WORK REQUIRED.
Could you copy every line in the listing below that has the word "hose"?
= = = =
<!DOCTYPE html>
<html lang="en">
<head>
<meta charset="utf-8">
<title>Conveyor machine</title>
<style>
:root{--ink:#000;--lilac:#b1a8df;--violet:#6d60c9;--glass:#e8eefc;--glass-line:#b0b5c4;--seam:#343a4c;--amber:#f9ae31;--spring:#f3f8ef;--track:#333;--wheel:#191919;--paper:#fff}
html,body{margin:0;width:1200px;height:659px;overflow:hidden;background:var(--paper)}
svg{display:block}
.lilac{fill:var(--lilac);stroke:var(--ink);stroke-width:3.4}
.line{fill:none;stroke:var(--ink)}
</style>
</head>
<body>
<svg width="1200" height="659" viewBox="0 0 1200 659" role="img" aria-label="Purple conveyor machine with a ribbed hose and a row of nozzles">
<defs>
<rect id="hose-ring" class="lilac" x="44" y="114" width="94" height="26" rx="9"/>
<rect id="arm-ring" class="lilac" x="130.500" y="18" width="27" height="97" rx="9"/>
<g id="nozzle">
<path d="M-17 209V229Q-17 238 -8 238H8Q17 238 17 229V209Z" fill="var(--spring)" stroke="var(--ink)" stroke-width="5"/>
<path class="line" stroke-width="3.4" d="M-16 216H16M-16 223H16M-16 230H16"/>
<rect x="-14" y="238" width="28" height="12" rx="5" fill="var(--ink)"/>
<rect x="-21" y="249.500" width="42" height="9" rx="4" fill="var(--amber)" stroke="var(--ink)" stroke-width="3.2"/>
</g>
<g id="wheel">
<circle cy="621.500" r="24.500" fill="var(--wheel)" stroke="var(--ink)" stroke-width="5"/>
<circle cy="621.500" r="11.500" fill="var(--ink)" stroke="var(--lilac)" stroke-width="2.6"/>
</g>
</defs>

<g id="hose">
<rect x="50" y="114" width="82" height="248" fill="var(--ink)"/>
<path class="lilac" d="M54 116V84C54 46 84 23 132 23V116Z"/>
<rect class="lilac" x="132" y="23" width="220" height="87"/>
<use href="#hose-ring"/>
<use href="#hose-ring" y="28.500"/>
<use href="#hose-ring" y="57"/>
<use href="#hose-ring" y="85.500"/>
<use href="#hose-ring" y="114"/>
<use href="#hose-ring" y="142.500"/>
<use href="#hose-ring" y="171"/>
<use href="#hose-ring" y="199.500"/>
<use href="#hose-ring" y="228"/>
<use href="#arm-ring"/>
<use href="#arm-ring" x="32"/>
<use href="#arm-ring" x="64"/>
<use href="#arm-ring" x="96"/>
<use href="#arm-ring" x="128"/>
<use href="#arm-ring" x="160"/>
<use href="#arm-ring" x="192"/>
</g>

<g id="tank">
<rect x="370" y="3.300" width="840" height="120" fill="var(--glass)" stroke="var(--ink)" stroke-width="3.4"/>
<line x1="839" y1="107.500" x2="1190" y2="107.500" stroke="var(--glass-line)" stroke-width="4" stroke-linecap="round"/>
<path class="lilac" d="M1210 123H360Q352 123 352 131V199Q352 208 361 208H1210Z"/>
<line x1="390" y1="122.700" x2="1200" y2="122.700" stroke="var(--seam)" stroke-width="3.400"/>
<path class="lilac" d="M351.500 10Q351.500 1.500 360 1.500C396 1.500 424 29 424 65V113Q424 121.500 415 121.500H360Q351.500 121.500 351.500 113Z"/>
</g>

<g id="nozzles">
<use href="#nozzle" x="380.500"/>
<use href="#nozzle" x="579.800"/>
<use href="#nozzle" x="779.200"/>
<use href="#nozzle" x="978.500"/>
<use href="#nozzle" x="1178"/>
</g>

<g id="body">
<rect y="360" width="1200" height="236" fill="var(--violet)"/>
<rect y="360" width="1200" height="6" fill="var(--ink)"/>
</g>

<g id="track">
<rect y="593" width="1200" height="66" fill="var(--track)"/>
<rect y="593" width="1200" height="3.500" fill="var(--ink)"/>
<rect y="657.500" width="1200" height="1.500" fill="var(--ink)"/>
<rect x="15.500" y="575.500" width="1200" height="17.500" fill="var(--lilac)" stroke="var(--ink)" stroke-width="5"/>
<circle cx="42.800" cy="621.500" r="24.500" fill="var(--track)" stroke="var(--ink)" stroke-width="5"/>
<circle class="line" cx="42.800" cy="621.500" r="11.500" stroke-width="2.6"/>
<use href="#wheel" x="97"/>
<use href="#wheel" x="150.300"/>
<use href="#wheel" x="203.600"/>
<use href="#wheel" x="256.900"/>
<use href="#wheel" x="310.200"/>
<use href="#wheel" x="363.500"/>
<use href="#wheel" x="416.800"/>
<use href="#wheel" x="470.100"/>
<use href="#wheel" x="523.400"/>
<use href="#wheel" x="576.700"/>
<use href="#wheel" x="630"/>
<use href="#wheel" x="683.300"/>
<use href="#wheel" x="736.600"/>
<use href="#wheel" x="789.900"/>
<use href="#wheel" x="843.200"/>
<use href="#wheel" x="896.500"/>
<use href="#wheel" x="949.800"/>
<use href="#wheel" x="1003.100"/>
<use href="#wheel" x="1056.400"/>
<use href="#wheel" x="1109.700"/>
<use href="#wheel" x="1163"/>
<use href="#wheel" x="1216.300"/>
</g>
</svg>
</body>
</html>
= = = =
EXERCISE RESPONSE.
<svg width="1200" height="659" viewBox="0 0 1200 659" role="img" aria-label="Purple conveyor machine with a ribbed hose and a row of nozzles">
<rect id="hose-ring" class="lilac" x="44" y="114" width="94" height="26" rx="9"/>
<g id="hose">
<use href="#hose-ring"/>
<use href="#hose-ring" y="28.500"/>
<use href="#hose-ring" y="57"/>
<use href="#hose-ring" y="85.500"/>
<use href="#hose-ring" y="114"/>
<use href="#hose-ring" y="142.500"/>
<use href="#hose-ring" y="171"/>
<use href="#hose-ring" y="199.500"/>
<use href="#hose-ring" y="228"/>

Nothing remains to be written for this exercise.